*** Opening EXCERPTED RECORDS ***

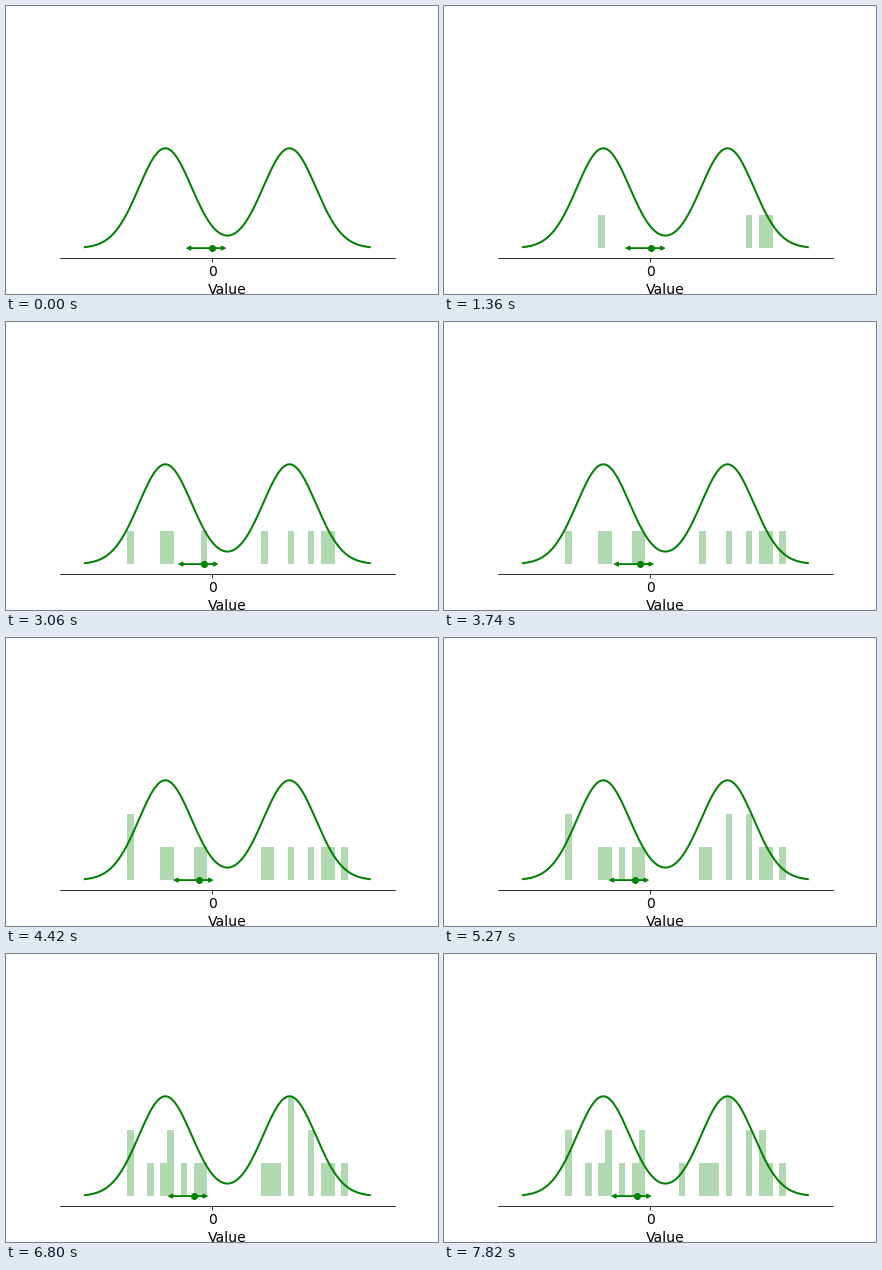
Write a matplotlib script that moves like this. It is 432 px wide and 288 px high and loops after 7990 ms.

```python
import numpy as np
import matplotlib.pyplot as plt
from matplotlib.animation import FuncAnimation

LOW, HIGH, BINS = -5, 6, 50
WIDTH = (HIGH - LOW) / BINS
TAU, RATE = 0.3, 0.2
FRAMES, STEP_MS = 47, 170

# Histogram bin hit by each successive sample
draws = [40, 15, 39, 37, 16, 34, 10, 30, 21, 42, 20, 31,
         10, 18, 34, 37, 16, 32, 13, 34, 27, 39, 21]


def center(b):
    return LOW + WIDTH * (b + 0.5)


def estimate(n):
    """Quantile estimate after n samples, with asymmetric steps."""
    v = 0.0
    for b in draws[:n]:
        v += RATE * (TAU if center(b) > v else TAU - 1)
    return v


def density(x):
    return sum(np.exp(-0.5 * ((x - m) / 0.867) ** 2) for m in (-1.54, 2.54))


fig, ax = plt.subplots(figsize=(6, 4), dpi=72)
fig.subplots_adjust(left=0.125, right=0.9, bottom=0.125, top=0.88)
ax.set_xlim(LOW, HIGH)
ax.set_ylim(-0.3, 6.3)
ax.spines[["left", "right", "top"]].set_visible(False)
ax.set_yticks([])
ax.set_xticks([0], ["0"], fontsize=14)
ax.set_xlabel("Value", fontsize=14)

xs = np.linspace(0.5 - 4.68, 0.5 + 4.68, 300)
ax.plot(xs, 3.03 * density(xs), color="green", lw=2)
bars = ax.bar(center(np.arange(BINS)), np.zeros(BINS), WIDTH,
              color="green", alpha=0.3, lw=0)
dot, = ax.plot([0], [0], "o", color="green", ms=6)
arrows = [ax.arrow(0, 0, dx, 0, width=0.02, head_width=0.125,
                   head_length=0.14, color="green", lw=1, zorder=2)
          for dx in (TAU, TAU - 1)]


def update(i):
    # A sample lands on odd steps; the estimate reacts on the next one.
    counts = np.bincount(draws[:(i + 1) // 2], minlength=BINS) if i else np.zeros(BINS)
    for bar, n in zip(bars, counts):
        bar.set_height(n)
    v = estimate(i // 2)
    dot.set_xdata([v])
    for arrow in arrows:
        arrow.set_data(x=v)
    return [*bars, dot, *arrows]


anim = FuncAnimation(fig, update, frames=FRAMES, interval=STEP_MS,
                     init_func=lambda: update(0), repeat=True, repeat_delay=0)
plt.show()
```
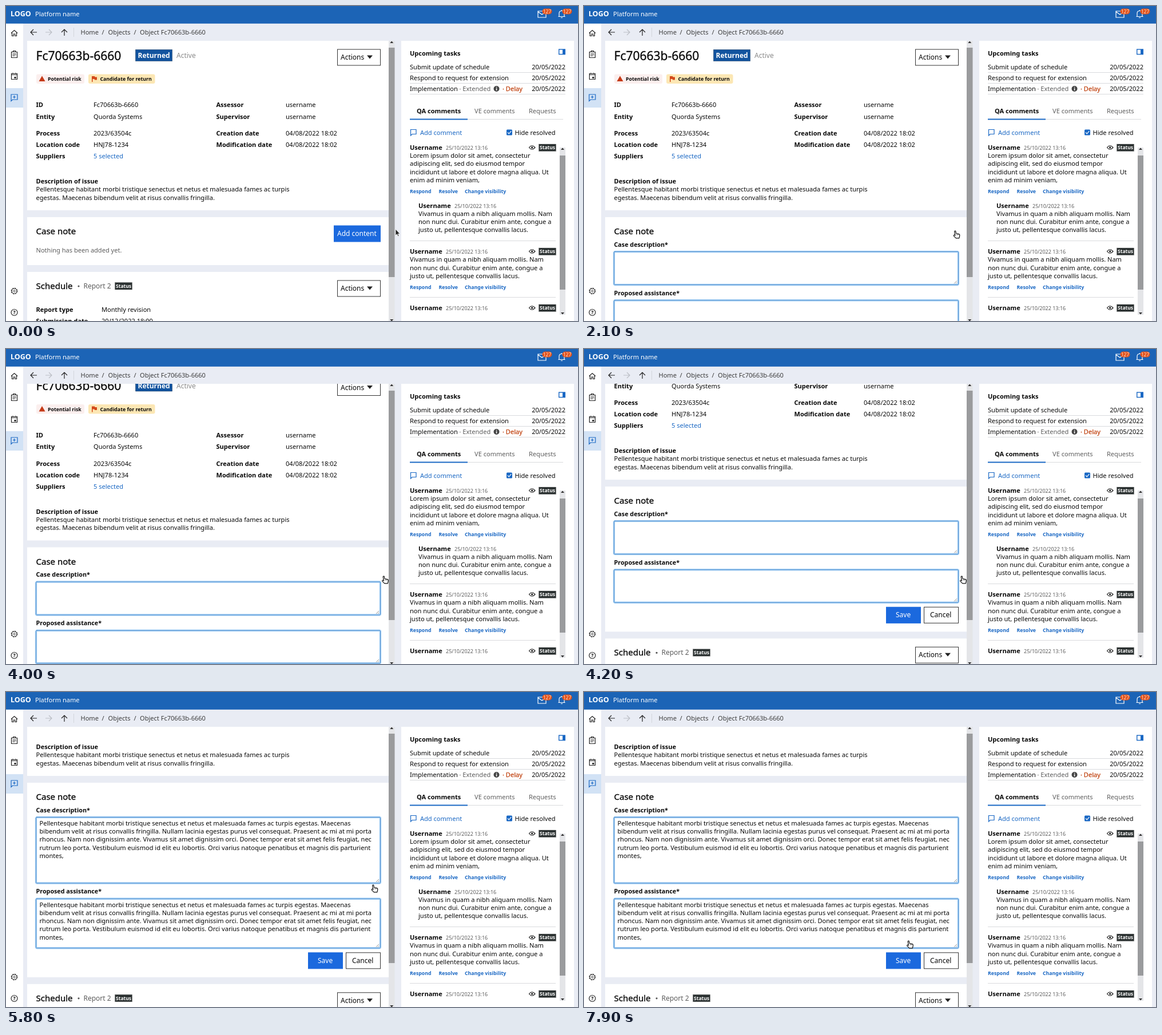
Animation, 1000 px wide and 552 px high, one loop 8000 ms. Source, as an HTML page:

```html
<!DOCTYPE html>
<html lang="en">
<head>
<meta charset="utf-8">
<title>Case note form</title>
<style>
html, body { margin: 0; width: 100%; height: 100%; overflow: hidden; background: #e9ecf4 }
svg { display: block; width: 100%; height: 100% }
text { font: 11.05px "Noto Sans", "Open Sans", sans-serif; fill: #080808; white-space: pre }
.b { font-weight: 700 }
.s { font-weight: 600 }
.f { font-size: 10.75px; font-weight: 600 }
.h { font-size: 15px; stroke: #080808; stroke-width: .3 }
.m { font-size: 12px }
.g { fill: #5c5c5c }
.l { fill: #1a68c4 }
.w { fill: #fff }
.t { font-size: 9px }
.t.s { font-size: 8.75px }
.line { fill: none; stroke: #222; stroke-width: 1.2 }
</style>
</head>
<body>
<svg id="stage" viewBox="0 0 1000 552"></svg>
<script>
const T = (x, y, s, cls = '', more = '') => `<text x="${x}" y="${y}" class="${cls}" ${more}>${s}</text>`;
const R = (x, y, w, h, fill, more = '') => `<rect x="${x}" y="${y}" width="${w}" height="${h}" fill="${fill}" ${more}/>`;
const P = (d, fill, more = '') => `<path d="${d}" fill="${fill}" ${more}/>`;
const L = (d, more = '') => `<path d="${d}" class="line" ${more}/>`;
const G = (id, body) => `<g id="${id}">${body}</g>`;
const lines = (x, y, list) => list.map((s, i) => T(x, y + i * 14.3, s)).join('');
const card = (y, h) => R(37, y, 632, h, '#fff');
const button = (x, y, w, s, tx, solid) =>
  R(x + .5, y + .5, w - 1, 28, solid ? '#1b69de' : '#fff', `stroke="${solid ? '#1b69de' : '#333'}"`) +
  T(tx, y + 18.6, s, solid ? 'm w' : 'm');
const actions = y => button(579, y, 76, 'Actions', 585) + P(`M631 ${y + 11}h10l-5 6z`, '#222');
const status = (x, y) => R(x, y, 30, 12.5, '#2b3131', 'stroke="#555" stroke-width=".6" stroke-dasharray="1 1"') +
  T(x + 1.6, y + 9.4, 'Status', 's w', 'style="font-size:8.5px"');
const field = id => R(52.5, 0, 602, 58, '#fff', `id="${id}o" rx="2" stroke="#a3d0f7" stroke-width="3.4"`) +
  R(52.5, 0, 602, 58, 'none', `id="${id}i" rx="1.5" stroke="#12549f" stroke-dasharray="1 1"`) +
  `<path id="${id}h" d="M647 -2l5-5M650 -2l2-2" stroke="#777" stroke-width=".8"/>`;

const lorem = ['Pellentesque habitant morbi tristique senectus et netus et malesuada fames ac turpis egestas. Maecenas',
  'bibendum velit at risus convallis fringilla. Nullam lacinia egestas purus vel consequat. Praesent ac mi at mi porta',
  'rhoncus. Nam non dignissim ante. Vivamus sit amet dignissim orci. Donec tempor erat sit amet felis feugiat, nec',
  'rutrum leo porta. Vestibulum euismod id elit eu lobortis. Orci varius natoque penatibus et magnis dis parturient',
  'montes,'];

function header() {
  const badge = x => R(x - 8.5, 4.5, 17, 10, '#e2531d', 'rx="5"') +
    T(x, 12.6, '127', '', 'text-anchor="middle" style="font-size:8.5px;fill:#ffdcc4"');
  return R(0, 0, 1000, 30.8, '#1c64b6') +
    T(8, 18.4, 'LOGO', 'b w', 'style="font-size:12.5px"') + T(51, 18, 'Platform name', 'w') +
    L('M930 9h14v11h-14zM930 10l7 5 7-5', 'style="stroke:#fff"') +
    L('M965.5 18.5h12M967 18v-5q0-4.5 4.5-4.5t4.5 4.5v5M970 20.5h3M971.5 7v1.5', 'style="stroke:#fff"') +
    badge(946) + badge(981);
}

function sidebar() {
  const ring = (r, more = '') => `<circle cx="14.5" cy="499.5" r="${r}" class="line" ${more}/>`;
  return R(0, 30, 30, 522, '#fff') + R(0, 144, 30, 34, '#d2e2f5') +
    L('M9 47.5l5.5-5 5.5 5M10.5 47v5.5h2.7v-3.5h2.6v3.5h2.7v-5.5') +
    L('M9.5 80.5h10v10h-10zM12.5 80v-1.5h4v1.5') + L('M11.5 83.5h6M11.5 85.5h6M11.5 87.5h4', 'style="stroke-width:.8"') +
    L('M9.5 118.5h10v10h-10zM9.5 120.500h10M12 117v2M17 117v2') + R(14.5, 124, 3, 3, '#222') +
    L('M9 155h11v9h-8.5l-2.500 2.500zM14.500 157v5M12 159.500h5', 'style="stroke:#1a68c4"') +
    ring(4.5) + ring(5.4, 'stroke-dasharray="2.12 2.12" style="stroke-width:1"') + ring(1.6, 'style="stroke-width:.9"') +
    '<circle cx="14.5" cy="537" r="5.5" class="line"/>' + T(14.5, 540.2, '?', 's t', 'text-anchor="middle"');
}

function toolbar() {
  return L('M54 46H43M48 41l-5 5 5 5') + L('M69 46h11M75 41l5 5-5 5', 'style="stroke:#bbbec5"') +
    L('M102 52V41M97 46l5-5 5 5') + R(118, 38, 1, 16, '#d3d6dc') +
    [[130.5, 'Home'], [167.5, '/'], [178.5, 'Objects'], [223.5, '/'], [234, 'Object Fc70663b-6660']]
      .map(([x, s]) => T(x, 50, s, '', 'style="fill:#3c3c3c"')).join('');
}

function issue() {
  const rows = [[177, 'ID', 'Fc70663b-6660', 'Assessor', 'username'],
    [197.5, 'Entity', 'Quorda Systems', 'Supervisor', 'username'],
    [227, 'Process', '2023/63504c', 'Creation date', '04/08/2022 18:02'],
    [247, 'Location code', 'HNJ78-1234', 'Modification date', '04/08/2022 18:02']];
  return card(50, 308) + T(52.5, 94.5, 'Fc70663b-6660', 'h', 'style="font-size:21px"') +
    R(226.5, 76.5, 64, 20, '#12549f', 'stroke="#0b2c55" stroke-dasharray="1 1"') +
    T(230.5, 91, 'Returned', 's m w') + T(298, 91, 'Active', 'm', 'style="fill:#8b8b8b"') + actions(75.5) +
    R(53, 119.5, 84, 16.5, '#fbefee', 'rx="3"') + P('M57.5 132l5.5-9.5 5.5 9.5z', '#c53a17') +
    T(73, 131, 'Potential risk', 's t') +
    R(144, 119.5, 116.5, 16.5, '#fce7b4', 'rx="3"') + P('M150 123h5l.5 1.5h3.5v5h-4l-.5-1.5h-3v5h-1.5z', '#d4491a') +
    T(164.5, 131, 'Candidate for return', 's t') +
    rows.map(([y, a, b, c, d]) => T(52.5, y, a, 'b') + T(153, y, b) + T(367.5, y, c, 'b') + T(489, y, d)).join('') +
    T(52.5, 267, 'Suppliers', 'b') + T(153, 267, '5 selected', 'l') +
    T(52.5, 311, 'Description of issue', 'b') +
    lines(52.5, 325.3, ['Pellentesque habitant morbi tristique senectus et netus et malesuada fames ac turpis',
      'egestas. Maecenas bibendum velit at risus convallis fringilla.']);
}

function schedule() {
  return card(0, 300) + T(52.5, 30, 'Schedule', 'h') + '<circle cx="127" cy="25" r="1.6" fill="#555"/>' +
    T(135.5, 29, 'Report 2', 'm g') + status(190.5, 18.5) + actions(14.5) +
    T(52.5, 70, 'Report type', 'b') + T(167, 70, 'Monthly revision') +
    T(52.5, 89.5, 'Submission date', 'b') + T(167, 89.5, '20/12/2022 18:00');
}

function scrollbar(x, top, bottom, y, h, w) {
  const c = x + w / 2;
  return R(x, top, w, bottom - top, '#e4e5e8') + R(x, y, w, h, '#9a9b9d') +
    P(`M${c - 3} ${top + 4}h6l-3-3.5zM${c - 3} ${bottom - 4}h6l-3 3.5z`, '#333');
}

function panel() {
  const rule = (y, x2) => R(706, y, x2 - 706, 1, '#d9dadd');
  const user = (x, y) => T(x, y, 'Username', 'b') + T(x + 63, y, '25/10/2022 13:16', 't g');
  const marks = y => L(`M914.5 ${y}q5-6.5 10.5 0q-5.5 6.5-10.5 0z`) +
    `<circle cx="919.7" cy="${y}" r="1.7" fill="#222"/>` + status(931.5, y - 6);
  const links = y => [[706, 'Respond'], [756.5, 'Resolve'], [802, 'Change visibility']]
    .map(([x, s]) => T(x, y, s, 's t l')).join('');
  const task = (y, s) => T(706, y, s) + T(978, y, '20/05/2022', '', 'text-anchor="end"') + rule(y + 5, 978);
  const reply = ['Vivamus in quam a nibh aliquam mollis. Nam', 'non nunc dui. Curabitur enim ante, congue a',
    'justo ut, pellentesque convallis lacus.'];
  return R(691, 61, 302, 491, '#fff') + T(706, 87, 'Upcoming tasks', 'b') +
    R(966.7, 76, 10.6, 8.6, '#fff', 'stroke="#1a68c4" stroke-width="1.4"') + R(973, 76, 4, 8.6, '#1a68c4') +
    task(111, 'Submit update of schedule') + task(130, 'Respond to request for extension') + task(149, 'Implementation') +
    T(792.5, 149, '· Extended', 'g') +
    '<circle cx="857.5" cy="145" r="5" fill="#444"/>' + R(856.8, 144, 1.5, 4, '#fff') + R(856.8, 141.7, 1.5, 1.4, '#fff') +
    T(868, 149, '· Delay', '', 'style="fill:#c0410f;stroke:#c0410f;stroke-width:.25"') +
    T(718, 188, 'QA comments', 'b') + T(819, 188, 'VE comments', 'g') + T(914, 188, 'Requests', 'g') +
    rule(198, 974) + R(706, 197.5, 101, 2, '#1a68c4') +
    L('M707.5 216.5h9.5v8h-7l-2.5 2.5z', 'style="stroke:#1a68c4"') + T(724, 225.7, 'Add comment', 'l') +
    R(875, 216.5, 10, 10, '#1a68c4', 'rx="1.5"') + L('M877 221.5l2.3 2.3 4-4.6', 'style="stroke:#fff"') +
    T(889.5, 225.5, 'Hide resolved') +
    user(706, 252) + marks(248) +
    lines(706, 266, ['Lorem ipsum dolor sit amet, consectetur', 'adipiscing elit, sed do eiusmod tempor',
      'incididunt ut labore et dolore magna aliqua. Ut', 'enim ad minim veniam,']) + links(328) +
    user(721, 353.5) + lines(721, 367.8, reply) + rule(411, 961) +
    user(706, 434) + marks(430) + lines(706, 448.3, reply) + links(496) + rule(510, 961) +
    user(706, 533) + marks(529) + scrollbar(968, 248, 541, 262, 235, 10);
}

const closed = card(370, 84) + T(52.5, 400, 'Case note', 'h') +
  button(573, 384.5, 82, 'Add content', 579, true) + T(52.5, 432, 'Nothing has been added yet.', 'g');
const open = R(37, 370, 632, 255, '#fff', 'id="formCard"') + T(52.5, 400, 'Case note', 'h') +
  T(52.5, 421.5, 'Case description*', 'f') +
  '<g transform="translate(0 430.5)">' + field('a') + G('textA', lines(58.5, 14.3, lorem)) + '</g>' +
  G('second', T(52.5, -9, 'Proposed assistance*', 'f') + field('b') + G('textB', lines(58.5, 14.3, lorem))) +
  G('buttons', button(528, 7.5, 61, 'Save', 545, true) + button(594, 7.5, 61, 'Cancel', 605));

const stage = document.getElementById('stage');
stage.innerHTML = '<clipPath id="view"><path d="M37 61h643v491H37z"/></clipPath>' +
  R(0, 0, 1000, 552, '#e9ecf4') + sidebar() + header() + toolbar() +
  `<g clip-path="url(#view)">${G('page', issue() + G('closed', closed) + G('open', open) + G('schedule', schedule()))}</g>` +
  scrollbar(669, 61, 553, 73, 402, 10.5) + panel() +
  G('arrow', P('M0 0v11l2.6-2.2 1.7 3.7 1.7-.8-1.7-3.5h3.3z', '#222', 'stroke="#fff" stroke-width=".7"')) +
  G('hand', P('M-.8 .6C-.8-.7 1.2-.7 1.4 .6L2 4 7 5.2C8.4 5.6 8.4 7 8.2 8.5L7.3 12.3H1.8L-2.2 8.3C-2.7 7.1-1.4 6.2-.4 7.1L.4 7.7Z', '#fff',
    'stroke="#111" stroke-width="1.2" stroke-linejoin="round"') + L('M3.3 5v2M5.3 5.5v1.7', 'style="stroke-width:.8"'));

const el = id => document.getElementById(id);
const show = (id, on) => el(id).setAttribute('visibility', on ? 'visible' : 'hidden');
const move = (id, x, y) => el(id).setAttribute('transform', `translate(${x} ${y})`);

// Linear value between [time, value] keys
function at(t, keys) {
  const i = keys.findIndex(k => k[0] > t);
  if (i < 0) return keys[keys.length - 1][1];
  if (!i) return keys[0][1];
  const [t0, a] = keys[i - 1], [t1, b] = keys[i];
  return a + (b - a) * (t - t0) / (t1 - t0);
}

const scrollKeys = [[3000, 0], [3100, 3], [3900, 12], [4000, 22.5], [4200, 129], [4300, 170], [4400, 198], [4500, 211]];
const xKeys = [[300, 681], [1000, 648.5], [2300, 648.5], [2800, 660], [4500, 660], [4800, 630], [5000, 630], [5300, 648], [5700, 648], [5800, 641.5], [6400, 567]];
const yKeys = [[300, 391], [1000, 394.5], [2300, 394.5], [2800, 398.5], [4500, 398.5], [4800, 255], [5000, 255], [5300, 304], [5700, 334], [5800, 338.5], [6400, 436.5]];

function resize(id, h) {
  el(id + 'o').setAttribute('height', h);
  el(id + 'i').setAttribute('height', h);
  move(id + 'h', 0, h);
}

function draw(now) {
  const t = Math.floor(now % 8000 / 100) * 100;
  const opened = t >= 1400, filled = t >= 4900, hand = t >= 900;
  const h1 = filled ? at(t, [[5300, 86.5], [5700, 115.5]]) : 58;
  const h2 = filled ? 86.5 : 57.5;
  const top2 = 430.5 + h1 + 27.3, end = top2 + h2;

  show('closed', !opened);
  show('open', opened);
  show('textA', opened && filled);
  show('textB', opened && filled);
  resize('a', h1);
  resize('b', h2);
  move('second', 0, top2);
  move('buttons', 0, end);
  el('formCard').setAttribute('height', end + 51 - 370);
  move('schedule', 0, opened ? end + 63 : 466);
  move('page', 0, -at(t, scrollKeys));

  show('arrow', !hand);
  show('hand', hand);
  move(hand ? 'hand' : 'arrow', at(t, xKeys), at(t, yKeys));
  requestAnimationFrame(draw);
}
draw(0);
</script>
</body>
</html>
```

*** Closing EXCERPTED RECORDS ***

__WHAT THIS TASK INVOLVES__. The lines holding the word "Report" are the answer. Pull them out of the records and copy them.

__ANSWER TO THIS EXERCISE__.
    T(135.5, 29, 'Report 2', 'm g') + status(190.5, 18.5) + actions(14.5) +
    T(52.5, 70, 'Report type', 'b') + T(167, 70, 'Monthly revision') +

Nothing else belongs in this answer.